S.: Do you believe the earthquake, the tsunami and the nuclear problem could have been prevented?
K.: No. We have to move out of this planet if we don’t want that. Global warming and such destructions have got nothing to do with a disaster of this kind. Maybe for the nuke plants, we could have “prevented” if we didn’t have any, but then, how do we maintain our daily life? Like it says on the first article mentioned above, “it couldn’t be helped.”

S.: Do you think there’s anyone to blame for these or part of these problems?
K.: Nobody. Maybe god?
If there’s somebody to blame, then all of us. We are the ones who let the government build the nuke plants, we are the ones who wanted to live in a way that requires a tremendous amount of electricity.

S.: What’s your viewpoint on the nuclear threat: do you feel at danger?
K.: Not for the time-being (see these two articles).

S.: Japan has already experienced an epic atomic disaster, a scar that still hasn’t disappeared from the public opinion and that has greatly shaped the mindset of modern Japanese civilization. Even though you haven’t personally experienced the 1945 nuclear disaster, how do you relate to that now?
K.: To this current problem? Not much. But, one thing that was disgusting, disappointing and humiliating was that “Pearl Harbor” was listed as the trending word on twitter as some Americans started to say that it was all karma for that. Just google about this and you’ll find many disgusting comments.
And, as for the ones who have suffered because of the nukes, we are among the peoples who are most afraid of the nuke’s side effects, which is something that they don’t really report enough outside of Japan. The plants that are now in troubles are those built in the early '70s and way before Chernobyl. They were planned to be closed down since they are old, but still, they managed to at least shut down the activities even when attacked by a 9.0 magnitude earthquake. The newer ones didn’t have any trouble, which I believe is something surprising.

S.: How do you expect your life to change after this catastrophe?
K.: Good question!
I’ve been rethinking what I work for even more since this catastrophe. I guess, the next step of my carrier will be indirectly influenced by this experience. It gave me the opportunity to refocus on my goals in life, what you live for.

S.: How and when do you think Japan will recover from this situation? What do you think are key challenges in the short-term? And in the long-term? How long do you think it will take Japan to get fully back on its feet?
K.: In the sort term, the electricity problem is the key. Since we cannot use the plants that provided 14% of the entire electricity used in the metropolitan area, we will be having continuous troubles especially in the summer.

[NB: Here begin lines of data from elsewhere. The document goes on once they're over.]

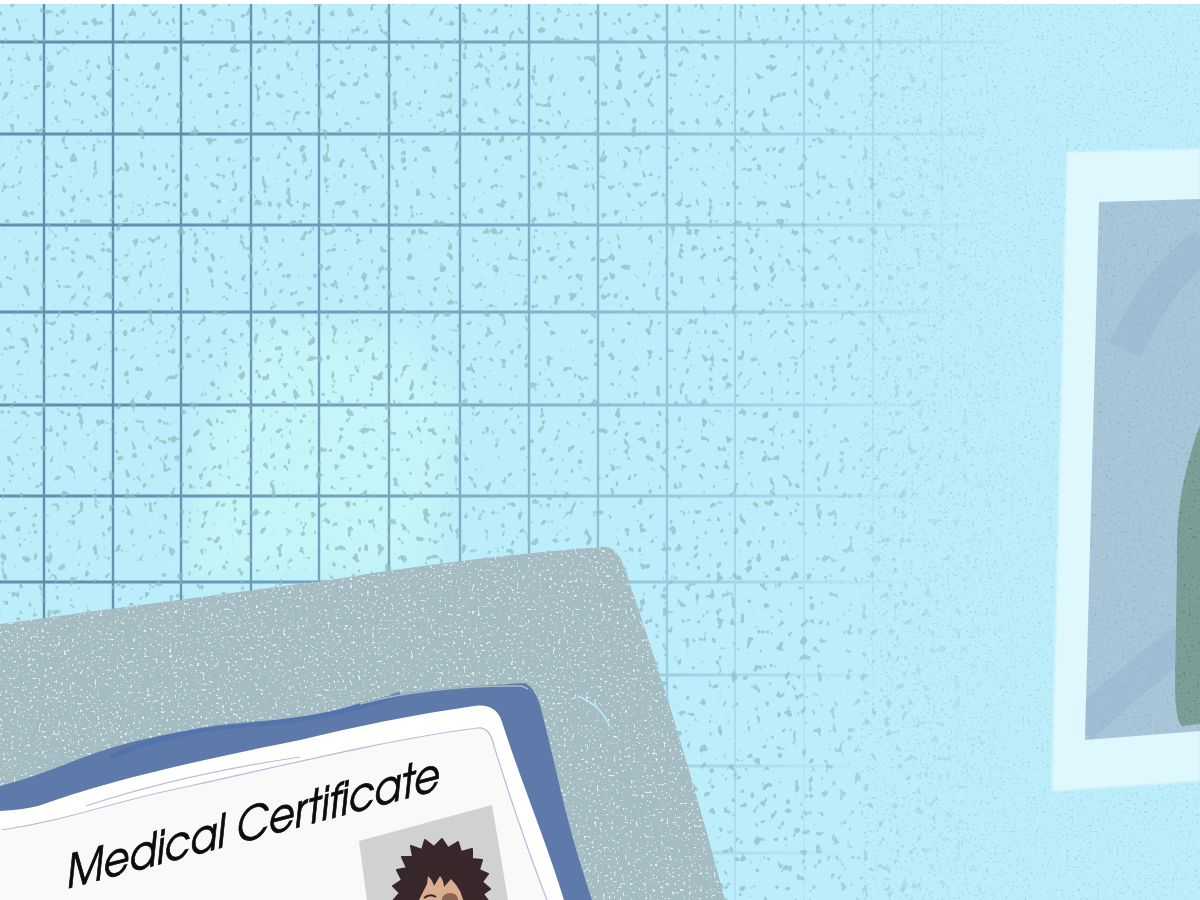
<!DOCTYPE html>
<html lang="en">
<head>
<meta charset="utf-8">
<title>Medical Certificate</title>
<style>
:root {
  --wall: #bbeefa;
  --wall-glow: #c4f5f8;
  --wall-speck: #8fbfc6;
  --grid: #628eb0;
  --board: #a5bcc3;
  --board-speck: #e6f4f7;
  --folder: #5e7aab;
  --folder-shade: #4f72ab;
  --paper: #ffffff;
  --paper-inner: #f9f9fa;
  --rule: #b9bcd6;
  --ink: #0c0c0e;
  --portrait: #d0d1d2;
  --hair: #37262a;
  --skin: #dcae90;
  --skin-shade: #8d6554;
  --frame: #dff8fd;
  --poster: #a9c5d8;
  --poster-shade: #8fb1cf;
  --plant: #7b9f96;
  --plant-speck: #567f78;
}
html, body { margin: 0; height: 100%; overflow: hidden; background: var(--wall); }
.canvas { display: block; width: 1200px; height: 900px; }
.grid { stroke: var(--grid); fill: none; }
.heading { font-family: "TeX Gyre Adventor", Lato, sans-serif; font-size: 48px; fill: var(--ink); stroke: var(--ink); stroke-width: 0.8; }
</style>
</head>
<body>
<svg class="canvas" viewBox="0 0 1200 900" xmlns="http://www.w3.org/2000/svg">
  <defs>
    <filter id="coarse-specks" x="0" y="0" width="1" height="1" color-interpolation-filters="sRGB">
      <feTurbulence type="fractalNoise" baseFrequency="0.13 0.11" numOctaves="2" seed="7"/>
      <feColorMatrix values="0 0 0 0 0  0 0 0 0 0  0 0 0 0 0  0 0 0 14 -9.1" result="specks"/>
      <feComposite in="SourceGraphic" in2="specks" operator="in"/>
    </filter>
    <filter id="fine-specks" x="0" y="0" width="1" height="1" color-interpolation-filters="sRGB">
      <feTurbulence type="fractalNoise" baseFrequency="0.36" numOctaves="2" seed="21"/>
      <feColorMatrix values="0 0 0 0 0  0 0 0 0 0  0 0 0 0 0  0 0 0 11 -7" result="specks"/>
      <feComposite in="SourceGraphic" in2="specks" operator="in"/>
    </filter>
    <filter id="soft"><feGaussianBlur stdDeviation="14"/></filter>
    <filter id="soft-edge"><feGaussianBlur stdDeviation="1"/></filter>
    <linearGradient id="fade-right" gradientUnits="userSpaceOnUse" x1="0" y1="0" x2="1010" y2="220">
      <stop offset="0.2" stop-color="#fff"/>
      <stop offset="0.5" stop-color="#fff" stop-opacity="0.75"/>
      <stop offset="0.76" stop-color="#fff" stop-opacity="0.35"/>
      <stop offset="0.98" stop-color="#fff" stop-opacity="0"/>
    </linearGradient>
    <linearGradient id="speck-fade" gradientUnits="userSpaceOnUse" x1="780" y1="0" x2="1030" y2="0">
      <stop offset="0" stop-color="#fff"/>
      <stop offset="1" stop-color="#fff" stop-opacity="0"/>
    </linearGradient>
    <mask id="grid-mask" maskUnits="userSpaceOnUse" x="0" y="0" width="1200" height="900">
      <rect width="1200" height="900" fill="url(#fade-right)"/>
    </mask>
    <mask id="speck-mask" maskUnits="userSpaceOnUse" x="0" y="0" width="1200" height="900">
      <rect width="1200" height="900" fill="url(#speck-fade)"/>
    </mask>
    <path id="board-shape" d="M0 624 L110 609 L330 580 Q470 557 600 547 Q616 545 623 564 Q680 728 725 900 H0 Z"/>
    <path id="folder-shape" d="M0 786 C55 772 90 750 150 738 C215 722 280 724 340 709 C400 690 440 688 525 683 Q534 687 540 705 C562 790 562 808 592 900 H0 Z"/>
    <path id="poster-shape" d="M1099 202 L1200 199 V731 L1085 740 Z"/>
    <path id="plant-shape" d="M1200 425 C1182 475 1176 515 1177 560 L1175 690 Q1176 722 1182 726 L1200 724 Z"/>
    <clipPath id="poster-clip"><use href="#poster-shape"/></clipPath>
    <clipPath id="portrait-clip"><path d="M359 841 L492 805 L508 900 H367 Z"/></clipPath>
  </defs>

  <g id="wall">
    <rect width="1200" height="900" fill="var(--wall)"/>
    <path d="M255 325 L395 335 L455 400 L425 570 L190 580 L205 440 Z" fill="var(--wall-glow)" filter="url(#soft)"/>
    <g class="grid" mask="url(#grid-mask)">
      <path stroke-width="2.4" d="M44 4V640 M113 4V640 M181 4V640 M251 4V640 M319 4V640 M389 4V640 M460 4V640 M529 4V640 M598 4V640 M667 4V900"/>
      <path stroke-width="1.6" d="M735 4V900 M804 4V900 M873 4V900 M942 4V900"/>
      <path stroke-width="2.8" d="M0 42H1010 M0 134H1010 M0 225H1010 M0 312H1010 M0 405H1010 M0 496H1010 M0 582H1010 M600 675H1050 M600 766H1050 M600 853H1050"/>
    </g>
    <g mask="url(#speck-mask)">
      <rect width="1200" height="900" fill="var(--wall-speck)" opacity="0.75" filter="url(#coarse-specks)"/>
    </g>
    <rect x="860" width="340" height="900" fill="var(--wall-speck)" opacity="0.4" filter="url(#fine-specks)"/>
    <rect width="1200" height="4" fill="var(--paper)"/>
  </g>

  <g id="wall-poster">
    <path d="M1067 152 L1200 149 V781 L1055 791 Q1051 791 1052 785 L1060 440 Z" fill="var(--frame)" filter="url(#soft-edge)"/>
    <use href="#poster-shape" fill="var(--poster)"/>
    <g clip-path="url(#poster-clip)">
      <path d="M1205 245 Q1160 275 1125 350 M1080 728 Q1130 680 1185 640" fill="none" stroke="var(--poster-shade)" stroke-width="34" opacity="0.4"/>
    </g>
    <use href="#poster-shape" fill="var(--poster-shade)" opacity="0.7" filter="url(#fine-specks)"/>
    <use href="#plant-shape" fill="var(--plant)"/>
    <use href="#plant-shape" fill="var(--plant-speck)" opacity="0.6" filter="url(#fine-specks)"/>
  </g>

  <g id="clipboard">
    <use href="#board-shape" fill="var(--board)"/>
    <use href="#board-shape" fill="var(--board-speck)" opacity="0.9" filter="url(#fine-specks)"/>
    <path d="M578 696 Q602 706 610 727" fill="none" stroke="var(--wall)" stroke-width="1.4"/>
    <use href="#folder-shape" fill="var(--folder)"/>
    <path d="M110 757 Q180 728 255 724 T400 694" fill="none" stroke="var(--folder-shade)" stroke-width="5" opacity="0.7"/>
    <path d="M360 704 Q430 685 522 686 L528 689" fill="none" stroke="var(--board)" stroke-width="1.5"/>
  </g>

  <g id="certificate">
    <path d="M0 811 Q22 810 38 806 C110 780 200 760 300 740 Q390 718 474 706 Q496 703 502 722 C524 790 545 838 564 900 H0 Z" fill="var(--paper)"/>
    <path d="M0 831 C70 822 110 803 190 786 C290 764 390 740 478 728 Q490 727 494 746 Q520 830 547 900 H0 Z" fill="var(--paper-inner)"/>
    <path d="M2 830 C70 820 110 802 190 786 C290 764 390 739 478 728 Q490 727 494 746 Q520 830 547 900 M86 806 Q180 775 300 757" fill="none" stroke="var(--rule)" stroke-width="1.2"/>
    <text class="heading" transform="matrix(0.966 -0.257 -0.1 0.99 66 889)" textLength="386" lengthAdjust="spacingAndGlyphs">Medical Certificate</text>
    <g id="portrait" clip-path="url(#portrait-clip)">
      <rect x="355" y="800" width="160" height="100" fill="var(--portrait)"/>
      <path d="M392 902 L400 893 L393 886 L402 880 L397 870 L407 868 L402 857 L413 857 L411 846 L422 850 L425 840 L434 847 L442 839 L448 848 L458 842 L461 852 L472 849 L472 859 L482 860 L479 870 L488 874 L482 882 L490 889 L483 894 L489 902 Z" fill="var(--hair)" stroke="var(--hair)" stroke-width="2" stroke-linejoin="round"/>
      <path d="M418 902 L427 884 L428 876 Q433 881 434 886 L440 876 Q444 881 444 887 L451 879 Q456 884 460 891 L464 902 Z" fill="var(--skin)"/>
      <ellipse cx="450" cy="899" rx="8" ry="6" fill="var(--skin-shade)"/>
      <path d="M424 898 Q430 893 436 897" fill="none" stroke="var(--hair)" stroke-width="2"/>
    </g>
  </g>
</svg>
</body>
</html>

It takes 10 years as it did for the one in Hanshin.

S.: The world seems to be currently undergoing some major changes with the large scale upheavals unfolding in North Africa and the Middle East, on top of the ongoing challenges (climate change, wars in Afghanistan and Iraq, recent economic crisis etc.). How do you look at the status of the world at the moment? Do you think there’s any lesson for us to learn? What is the message behind all of this?
K.: We can be united if we can share the same goal. This is the most important lesson the world can learn. It can be said of all the problems, no matter whether man-made (like conflicts) or non-man-made (like natural disasters). It’s a matter of will to overcome and solve them.

S.: Is there any further comment you wish to add?
K.: The Japanese people really thank and are encouraged by the warm messages from around the world. Both the ones of the official and civil sphere.
As for the official sphere, the one of Ban Ki Moon and Obama.
Ban Ki Moon said something like “Japan has been one of the countries that has helped people around the world the most. Now, it’s our turn to help them with any possible means.”
As for Obama, he also emphasized our friendship and the American operation assisting Japan now is called Operation Tomodachi (Operation Friends).

#prayforjapan was the trending # tag on twitter for several days (http://prayforjapan.jp/message/?lang=en)

These are pages that my friend in Columbia University established: